▶ _WHAT TO DO_: The answer must be every line of the records below that holds the word "orange".

Stored data entries:
───
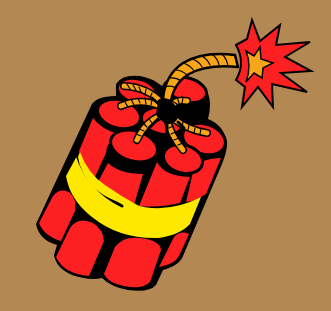
<!DOCTYPE html>
<html lang="en">
<head>
<meta charset="utf-8">
<title>Dynamite bundle</title>
<style>
:root{--ground:#b38853;--ink:#000;--red:#fc2022;--yellow:#ffe800;--orange:#f9a51a}
html,body{margin:0;height:100%;overflow:hidden;background:var(--ground)}
svg{display:block;width:331px;height:311px}
.ground{fill:var(--ground)}
.ink{fill:var(--ink)}
.red{fill:var(--red)}
.band{fill:var(--yellow)}
.cap{fill:var(--red);stroke:var(--ink);stroke-width:3}
.line{fill:none;stroke:var(--ink);stroke-width:3;stroke-linecap:round}
.wick-edge,.wick,.twist{fill:none;stroke-linecap:round}
.wick-edge{stroke:var(--ink);stroke-width:8}
.wick{stroke:var(--orange);stroke-width:5}
.twist{stroke:var(--ink);stroke-width:1.2}
.fuse{fill:var(--orange);stroke:var(--ink);stroke-width:2.5;stroke-linejoin:round}
.burst{fill:var(--red);stroke:var(--ink);stroke-width:2;stroke-linejoin:miter}
.core{fill:var(--orange);stroke:var(--ink);stroke-width:1.5}
</style>
</head>
<body>
<svg viewBox="0 0 331 311" role="img" aria-label="Bundle of red dynamite sticks with a lit fuse">
<defs>
<g id="wicks">
<path d="M163 104Q148 87 124 86"/>
<path d="M162 107Q142 97 121 106"/>
<path d="M160 116Q145 122 137 140"/>
<path d="M167 119Q171 136 183 150"/>
<path d="M174 119Q188 130 207 133"/>
<path d="M171 110Q173 98 187 101"/>
</g>
</defs>
<rect class="ground" width="331" height="311"/>

<g id="bundle">
<path class="ink" d="M116 84Q122 74 140 76Q152 78 162 86Q168 74 186 76Q203 79 208 93Q212 104 208 119Q226 126 227 146Q226 154 222 164L183 256Q180 265 163 270L156 285Q149 293 128 290Q111 287 102 278Q90 281 72 275Q56 268 54 255L57 245Q39 240 36 224L91 106Q95 96 116 96Z"/>

<g id="stick-sides" class="red">
<path d="M93 118Q101 129 118 134Q106 143 106 153L94 179Q82 165 79 151Z"/>
<path d="M108 163Q120 174 143 174L134 205Q114 198 97 184Z"/>
<path d="M157 162Q164 176 190 177L180 203Q158 208 139 206Z"/>
<path d="M193 172Q198 158 221 158L206 194Q195 201 186 202Z"/>
</g>
<g id="stick-ends" class="red">
<path d="M53 196Q61 187 70 193Q77 199 75 211L61 241Q44 236 39 223Z"/>
<path d="M70 228Q78 216 93 223Q103 229 104 241L89 276Q64 274 56 257Z"/>
<path d="M115 247Q123 236 140 238Q160 240 161 250L150 282Q142 290 124 286Q108 283 104 274Z"/>
<path d="M174 237Q181 230 189 234L179 256Q175 264 159 267Z"/>
</g>

<g id="band">
<path class="band" d="M78 154Q91 186 132 204Q166 215 201 197L190 224Q180 235 158 238Q119 239 92 217Q70 200 66 176Z"/>
<path class="line" d="M77 155Q88 189 122 206"/>
<path class="band" d="M80 152Q88 174 105 185Q122 197 139 206Q112 204 93 187Q80 172 78 157Z"/>
</g>

<g id="stick-caps">
<ellipse class="cap" cx="137" cy="91" rx="20" ry="12" transform="rotate(14 137 91)"/>
<ellipse class="cap" cx="187" cy="90" rx="20" ry="12" transform="rotate(16 187 90)"/>
<ellipse class="cap" cx="119" cy="114" rx="22" ry="14" transform="rotate(16 119 114)"/>
<ellipse class="cap" cx="162" cy="121" rx="21" ry="13" transform="rotate(14 162 121)"/>
<ellipse class="cap" cx="204" cy="139" rx="22" ry="15" transform="rotate(18 204 139)"/>
<ellipse class="cap" cx="134" cy="146" rx="24" ry="15" transform="rotate(16 134 146)"/>
<ellipse class="cap" cx="183" cy="159" rx="20" ry="14" transform="rotate(16 183 159)"/>
</g>
</g>

<g id="fuses">
<use href="#wicks" class="wick-edge"/>
<use href="#wicks" class="wick"/>
<path class="twist" d="M127 84l3 5M133 85l3 5M139 87l2 5M146 89l-1 6M152 93l-2 5M125 102l3 5M131 99l3 6M138 98l2 5M145 98l1 6M152 100l-1 5M136 134l5 2M139 129l5 2M143 123l4 4M149 119l3 4M169 128l4-2M171 134l5-2M174 140l5-2M178 145l5-2M183 122l-1 5M189 125l-1 5M195 128l-1 5M201 129l-1 5M172 101l5 3M177 97l2 6M183 98l-1 5"/>
<path class="ink" d="M158 100Q165 94 172 102Q178 106 176 114Q180 120 173 123Q166 126 160 119Q154 116 157 109Z"/>
<path class="line" d="M152 98L161 106M178 122L184 128M158 119L150 127M167 120L167 132"/>
<path class="fuse" d="M163 99Q165 75 183 63Q203 51 235 55L238 67Q207 64 189 74Q174 83 171 101Z"/>
<path class="twist" d="M165 87Q171 85 176 88M169 78Q176 77 181 81M175 70Q182 70 187 75M183 63Q190 65 194 71M192 59Q199 61 202 67M202 56Q208 60 210 65M212 54Q218 59 219 65M222 54Q227 59 228 66"/>
</g>

<g id="spark">
<path class="burst" d="M236 45L247 39L252 20L260 41L280 25L276 45L310 42L285 57L311 71L281 73L307 92L272 84L273 107L258 87L242 107L245 87L236 80Q246 63 236 45Z"/>
<path class="core" d="M246 51L254 56L260 47L261 59L273 63L263 68L262 78L254 73L246 82Q252 66 246 51Z"/>
</g>
</svg>
</body>
</html>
───
▶ _WRITTEN RESPONSE_:
:root{--ground:#b38853;--ink:#000;--red:#fc2022;--yellow:#ffe800;--orange:#f9a51a}
.wick{stroke:var(--orange);stroke-width:5}
.fuse{fill:var(--orange);stroke:var(--ink);stroke-width:2.5;stroke-linejoin:round}
.core{fill:var(--orange);stroke:var(--ink);stroke-width:1.5}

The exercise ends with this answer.